Three Ways to Gain Clients for Your Photography Business

Three Ways to Gain Clients for Your Photography Business

Are you struggling to find work? Are you ready to bring your business to the next level? Are you confident in your artistic ability but lack clients? Well, I may have the answers you’re looking for.

From time to time we all get in a photographic rut on the business end. But how do we get out? The answer: be proactive. Right now is always the best time ever to be an entrepreneur and/or small-business owner. Yes, this means being a photographer, too. The internet is a vast landscape of opportunity. If you’re not using it to amp up your business — especially if you’re in need of new and more clients — then stop what you’re doing and start.

Utilize Social Media

Facebook and Instagram should be your two best friends. Yes, there are countless new updates to both platforms. But remember: neither owe you anything. Complaining about poor reach or visibility on your posts won’t get you nearly as far as posting and utilizing the platforms. I’ve booked numerous new clients just by constantly posting to either Facebook or Instagram. The lead image was taken during a wedding I booked as a direct result of posting to a Facebook group. Plus, ads don’t hurt, either. Another great way to boost engagement on your posts or traffic to your accounts is by joining a Facebook group. There are hundreds of groups and pages dedicated to just about anything you can think of. Are you interested in hiking, billiards, or cars; cooking, basketball, or rock climbing? Join a Facebook group for anything you’re interested in and start creating awareness for your work by posting photos relating to that activity and letting people know you can photograph them while playing pool, shining their new car, or in the outdoors, etc. Think broadly!

Submit to Publications

Another way you could gain new photography clients is by submitting your work to publications. Just like Facebook pages, there’s a magazine somewhere in the world that publishes images relating to your normal photographic subjects. Again: do you like hiking? Start submitting to Backpacker Magazine. Do you enjoy fashion? Maybe it’s time to think about working with Vogue. Plus, never underestimate the connections you’ll make while on an editorial shoot. While photographing for publications like North Volume Magazine and LOCALadk Magazine, I’ve met fellow photographers and friends who could help my business in the future. You’re the only person stopping your upward progress and momentum in the photographic world. Shoot for the stars and be persistent. The more people who know and see your work, the more people will start reaching out to you to be their photographer for a shoot or project. Magazines cater to such large audiences that there’s no telling who might stumble across your published image.

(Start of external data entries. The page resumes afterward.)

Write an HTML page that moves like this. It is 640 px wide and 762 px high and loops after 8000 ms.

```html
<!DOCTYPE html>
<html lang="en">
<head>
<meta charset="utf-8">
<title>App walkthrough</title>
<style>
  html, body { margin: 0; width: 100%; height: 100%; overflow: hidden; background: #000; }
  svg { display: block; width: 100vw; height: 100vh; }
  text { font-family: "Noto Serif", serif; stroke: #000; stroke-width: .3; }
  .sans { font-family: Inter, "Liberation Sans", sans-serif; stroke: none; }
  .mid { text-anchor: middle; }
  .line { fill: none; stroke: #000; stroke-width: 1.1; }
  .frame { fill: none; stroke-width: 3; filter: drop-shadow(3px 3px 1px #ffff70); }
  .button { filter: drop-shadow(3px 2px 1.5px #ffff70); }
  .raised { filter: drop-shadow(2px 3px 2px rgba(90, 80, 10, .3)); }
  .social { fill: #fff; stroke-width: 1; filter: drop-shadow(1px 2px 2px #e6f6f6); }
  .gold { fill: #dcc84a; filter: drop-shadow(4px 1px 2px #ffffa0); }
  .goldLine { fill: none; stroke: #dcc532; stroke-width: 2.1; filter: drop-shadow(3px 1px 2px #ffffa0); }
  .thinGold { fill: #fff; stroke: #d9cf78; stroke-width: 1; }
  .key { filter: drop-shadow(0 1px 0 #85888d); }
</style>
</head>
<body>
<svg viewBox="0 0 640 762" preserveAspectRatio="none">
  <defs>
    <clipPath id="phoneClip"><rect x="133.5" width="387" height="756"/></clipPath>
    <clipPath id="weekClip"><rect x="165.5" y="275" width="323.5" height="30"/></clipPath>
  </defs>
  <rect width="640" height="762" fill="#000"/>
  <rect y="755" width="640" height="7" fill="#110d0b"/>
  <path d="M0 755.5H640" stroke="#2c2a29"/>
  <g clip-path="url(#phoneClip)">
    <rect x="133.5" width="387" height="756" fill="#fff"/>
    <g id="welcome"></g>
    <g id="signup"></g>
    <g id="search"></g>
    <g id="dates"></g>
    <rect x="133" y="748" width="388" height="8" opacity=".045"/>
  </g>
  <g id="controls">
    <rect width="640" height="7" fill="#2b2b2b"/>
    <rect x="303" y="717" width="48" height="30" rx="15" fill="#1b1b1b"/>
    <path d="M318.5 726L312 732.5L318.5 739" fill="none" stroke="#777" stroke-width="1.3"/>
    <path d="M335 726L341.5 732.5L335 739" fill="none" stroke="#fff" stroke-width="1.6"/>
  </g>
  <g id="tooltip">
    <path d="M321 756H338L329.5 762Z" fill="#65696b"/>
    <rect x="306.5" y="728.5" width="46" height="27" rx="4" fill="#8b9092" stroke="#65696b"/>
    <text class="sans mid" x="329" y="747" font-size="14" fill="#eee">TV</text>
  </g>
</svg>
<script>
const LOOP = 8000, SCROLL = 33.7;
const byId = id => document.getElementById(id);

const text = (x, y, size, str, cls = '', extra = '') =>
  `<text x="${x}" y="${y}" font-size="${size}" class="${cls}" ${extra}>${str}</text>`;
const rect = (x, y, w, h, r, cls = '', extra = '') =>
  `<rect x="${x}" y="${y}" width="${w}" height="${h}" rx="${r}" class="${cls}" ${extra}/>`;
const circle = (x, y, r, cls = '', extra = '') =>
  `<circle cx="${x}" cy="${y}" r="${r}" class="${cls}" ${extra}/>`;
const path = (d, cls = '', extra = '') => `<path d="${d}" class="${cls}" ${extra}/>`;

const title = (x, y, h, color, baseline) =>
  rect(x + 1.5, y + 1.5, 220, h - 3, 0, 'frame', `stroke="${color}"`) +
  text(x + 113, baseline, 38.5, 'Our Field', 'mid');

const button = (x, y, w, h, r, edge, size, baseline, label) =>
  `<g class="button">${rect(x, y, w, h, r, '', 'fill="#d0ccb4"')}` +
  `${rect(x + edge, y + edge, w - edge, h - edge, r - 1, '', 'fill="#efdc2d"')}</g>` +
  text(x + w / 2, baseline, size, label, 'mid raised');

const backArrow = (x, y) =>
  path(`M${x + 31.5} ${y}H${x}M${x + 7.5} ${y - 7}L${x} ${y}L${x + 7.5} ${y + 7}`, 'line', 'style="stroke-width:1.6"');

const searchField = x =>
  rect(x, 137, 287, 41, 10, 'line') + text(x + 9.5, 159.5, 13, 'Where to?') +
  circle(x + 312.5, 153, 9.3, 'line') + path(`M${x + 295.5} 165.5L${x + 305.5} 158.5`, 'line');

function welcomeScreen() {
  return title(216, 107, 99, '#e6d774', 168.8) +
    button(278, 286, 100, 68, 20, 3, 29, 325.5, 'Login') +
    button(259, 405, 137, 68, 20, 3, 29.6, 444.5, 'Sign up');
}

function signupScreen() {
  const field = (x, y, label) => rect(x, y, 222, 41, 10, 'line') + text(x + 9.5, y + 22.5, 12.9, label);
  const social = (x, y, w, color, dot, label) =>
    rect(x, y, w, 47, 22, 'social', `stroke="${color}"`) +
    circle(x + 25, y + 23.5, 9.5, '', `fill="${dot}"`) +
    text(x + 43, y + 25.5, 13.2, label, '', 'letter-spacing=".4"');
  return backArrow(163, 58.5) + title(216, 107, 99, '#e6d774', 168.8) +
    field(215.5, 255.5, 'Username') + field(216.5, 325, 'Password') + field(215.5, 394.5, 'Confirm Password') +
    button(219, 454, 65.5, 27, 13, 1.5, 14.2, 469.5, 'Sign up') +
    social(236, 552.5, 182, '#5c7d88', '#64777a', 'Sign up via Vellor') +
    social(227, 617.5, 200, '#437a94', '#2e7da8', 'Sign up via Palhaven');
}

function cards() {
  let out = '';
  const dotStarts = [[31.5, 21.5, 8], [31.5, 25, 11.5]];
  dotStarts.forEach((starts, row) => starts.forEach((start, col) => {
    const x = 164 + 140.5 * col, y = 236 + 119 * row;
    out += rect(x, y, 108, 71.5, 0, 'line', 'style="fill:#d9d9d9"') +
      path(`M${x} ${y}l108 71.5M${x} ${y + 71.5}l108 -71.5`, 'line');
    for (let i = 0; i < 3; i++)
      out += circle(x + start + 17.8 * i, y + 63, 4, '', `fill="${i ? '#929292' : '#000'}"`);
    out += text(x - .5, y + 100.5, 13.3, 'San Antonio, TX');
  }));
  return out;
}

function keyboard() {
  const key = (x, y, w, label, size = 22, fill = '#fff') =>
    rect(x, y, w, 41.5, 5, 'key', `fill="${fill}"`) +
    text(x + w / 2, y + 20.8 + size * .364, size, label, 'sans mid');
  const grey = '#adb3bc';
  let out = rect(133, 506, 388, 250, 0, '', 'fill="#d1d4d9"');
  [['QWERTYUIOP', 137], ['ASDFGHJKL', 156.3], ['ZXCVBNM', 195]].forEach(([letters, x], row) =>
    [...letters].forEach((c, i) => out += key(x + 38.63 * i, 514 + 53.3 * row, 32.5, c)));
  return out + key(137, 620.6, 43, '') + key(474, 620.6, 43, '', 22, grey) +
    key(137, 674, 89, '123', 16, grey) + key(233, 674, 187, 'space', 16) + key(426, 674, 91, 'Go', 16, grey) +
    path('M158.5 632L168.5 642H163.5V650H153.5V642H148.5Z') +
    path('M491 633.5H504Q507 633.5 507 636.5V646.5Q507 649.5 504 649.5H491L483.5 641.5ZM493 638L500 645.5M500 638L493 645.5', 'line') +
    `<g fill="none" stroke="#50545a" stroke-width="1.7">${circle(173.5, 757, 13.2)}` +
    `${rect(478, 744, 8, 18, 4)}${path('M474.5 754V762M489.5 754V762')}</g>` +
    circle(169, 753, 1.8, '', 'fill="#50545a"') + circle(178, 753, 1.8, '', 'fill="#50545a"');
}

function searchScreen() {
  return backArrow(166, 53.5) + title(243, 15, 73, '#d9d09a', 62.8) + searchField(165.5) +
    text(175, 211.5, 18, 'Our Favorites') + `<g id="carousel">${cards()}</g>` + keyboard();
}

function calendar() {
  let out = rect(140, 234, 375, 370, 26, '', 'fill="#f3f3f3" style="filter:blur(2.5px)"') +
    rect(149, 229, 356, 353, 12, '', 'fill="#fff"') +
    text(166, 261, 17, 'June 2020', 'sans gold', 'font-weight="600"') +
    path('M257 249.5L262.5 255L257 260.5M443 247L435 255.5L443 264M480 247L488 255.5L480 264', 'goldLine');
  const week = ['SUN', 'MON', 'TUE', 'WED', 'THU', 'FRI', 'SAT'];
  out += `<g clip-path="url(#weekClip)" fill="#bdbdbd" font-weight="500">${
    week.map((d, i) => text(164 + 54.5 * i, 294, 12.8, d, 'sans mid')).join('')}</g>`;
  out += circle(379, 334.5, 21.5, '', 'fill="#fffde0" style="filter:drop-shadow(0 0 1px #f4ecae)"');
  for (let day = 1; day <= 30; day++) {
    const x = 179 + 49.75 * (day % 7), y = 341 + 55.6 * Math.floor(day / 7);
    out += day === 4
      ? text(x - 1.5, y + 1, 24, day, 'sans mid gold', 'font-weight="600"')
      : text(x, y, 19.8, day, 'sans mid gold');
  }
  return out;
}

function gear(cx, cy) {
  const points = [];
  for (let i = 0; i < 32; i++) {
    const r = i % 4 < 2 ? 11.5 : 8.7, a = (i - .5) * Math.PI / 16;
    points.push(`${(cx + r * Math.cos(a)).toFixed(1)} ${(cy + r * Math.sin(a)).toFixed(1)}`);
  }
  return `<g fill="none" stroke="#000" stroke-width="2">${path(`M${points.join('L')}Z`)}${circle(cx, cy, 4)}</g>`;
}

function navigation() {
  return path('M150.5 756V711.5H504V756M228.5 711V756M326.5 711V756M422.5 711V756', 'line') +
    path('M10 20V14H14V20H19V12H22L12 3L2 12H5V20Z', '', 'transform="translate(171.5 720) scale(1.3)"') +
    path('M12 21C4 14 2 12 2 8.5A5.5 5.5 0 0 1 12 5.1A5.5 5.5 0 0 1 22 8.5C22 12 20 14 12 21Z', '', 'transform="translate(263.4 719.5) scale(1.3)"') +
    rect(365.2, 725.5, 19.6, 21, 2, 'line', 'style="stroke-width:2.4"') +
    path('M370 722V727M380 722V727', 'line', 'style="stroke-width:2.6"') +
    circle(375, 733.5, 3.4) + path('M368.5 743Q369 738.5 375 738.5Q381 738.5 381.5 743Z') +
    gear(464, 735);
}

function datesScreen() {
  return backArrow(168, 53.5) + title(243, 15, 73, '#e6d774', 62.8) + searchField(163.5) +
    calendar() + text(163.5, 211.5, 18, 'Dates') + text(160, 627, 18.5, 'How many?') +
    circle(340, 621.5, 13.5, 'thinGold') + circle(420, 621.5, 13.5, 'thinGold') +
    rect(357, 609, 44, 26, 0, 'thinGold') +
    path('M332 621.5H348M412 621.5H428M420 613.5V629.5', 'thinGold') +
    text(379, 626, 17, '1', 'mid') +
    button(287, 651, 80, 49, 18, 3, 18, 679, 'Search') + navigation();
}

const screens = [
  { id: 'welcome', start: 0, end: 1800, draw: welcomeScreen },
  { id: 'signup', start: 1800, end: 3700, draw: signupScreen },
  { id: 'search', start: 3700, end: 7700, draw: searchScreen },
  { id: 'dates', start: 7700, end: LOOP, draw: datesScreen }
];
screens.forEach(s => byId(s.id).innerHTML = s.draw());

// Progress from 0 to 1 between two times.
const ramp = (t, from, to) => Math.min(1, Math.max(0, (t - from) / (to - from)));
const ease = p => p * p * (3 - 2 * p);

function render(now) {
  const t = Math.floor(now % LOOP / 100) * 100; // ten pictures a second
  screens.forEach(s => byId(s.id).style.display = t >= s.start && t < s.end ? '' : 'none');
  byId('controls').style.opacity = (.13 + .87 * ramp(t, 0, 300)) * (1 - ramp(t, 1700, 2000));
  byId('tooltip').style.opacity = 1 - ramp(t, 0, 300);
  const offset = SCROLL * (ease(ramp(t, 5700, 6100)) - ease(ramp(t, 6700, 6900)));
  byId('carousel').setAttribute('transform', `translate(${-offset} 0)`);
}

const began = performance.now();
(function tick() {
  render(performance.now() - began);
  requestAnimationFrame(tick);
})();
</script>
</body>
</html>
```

A photo I took in a restaurant for a magazine shoot.

Start Cold Calling

If you’re confident in your editorial or commercial skills, then you shouldn’t be waiting around for potential clients to flood your email inbox or voice messages. Start cold calling (or emailing). Again, the internet is on your side. Start researching local businesses that match your interests and whom you’d love to work with. Find out who is in charge of PR, or simply reach out to the owner. In this day and age it’s not terribly difficult to quickly find out who runs a local business with a quick Google search. LinkedIn and Facebook are great help for this, too. Next, analyze their website and social media content. If you think you can provide better content than what they currently have, let the business know. I think you’d be surprised what local businesses are lacking solid content to share with potential customers. Spend an hour or two doing this research and sending out emails (or pick up your phone) and don’t be disappointed with results. Often times, reaching out to business whom you have no previous relationship to might not be the best. Some places may already have an internal team that creates content, and others simply don’t know you and because of this don’t trust you. But, usually at least one or two will get back to you. I’ve had some luck with this in the past and cold-calling is never a bad option when in need of clients and work.


Here’s an example of a cold-calling-type of email I’ve used in the past. Use this to help brainstorm ideas of what to say, or even feel free to copy and paste to send out on your own (just be sure to change the name!).


I truly hope one of these methods helps jumpstart your business — whether you’re in a rut or just starting to look for clients. There is currently so much opportunity in the world for entrepreneurs that it’s truly a shame more people don’t take advantage of it. The ideas and possibilities are endless. Other options could include: knocking on doors, starting a blog, creating posters for your work to put up around town, submitting to galleries, start a podcast… the list goes on and on. No matter what, though, remember the three Ps when trying to gain new photography clients and for having a successful photography business: be proactive, be patient, and be persistent. \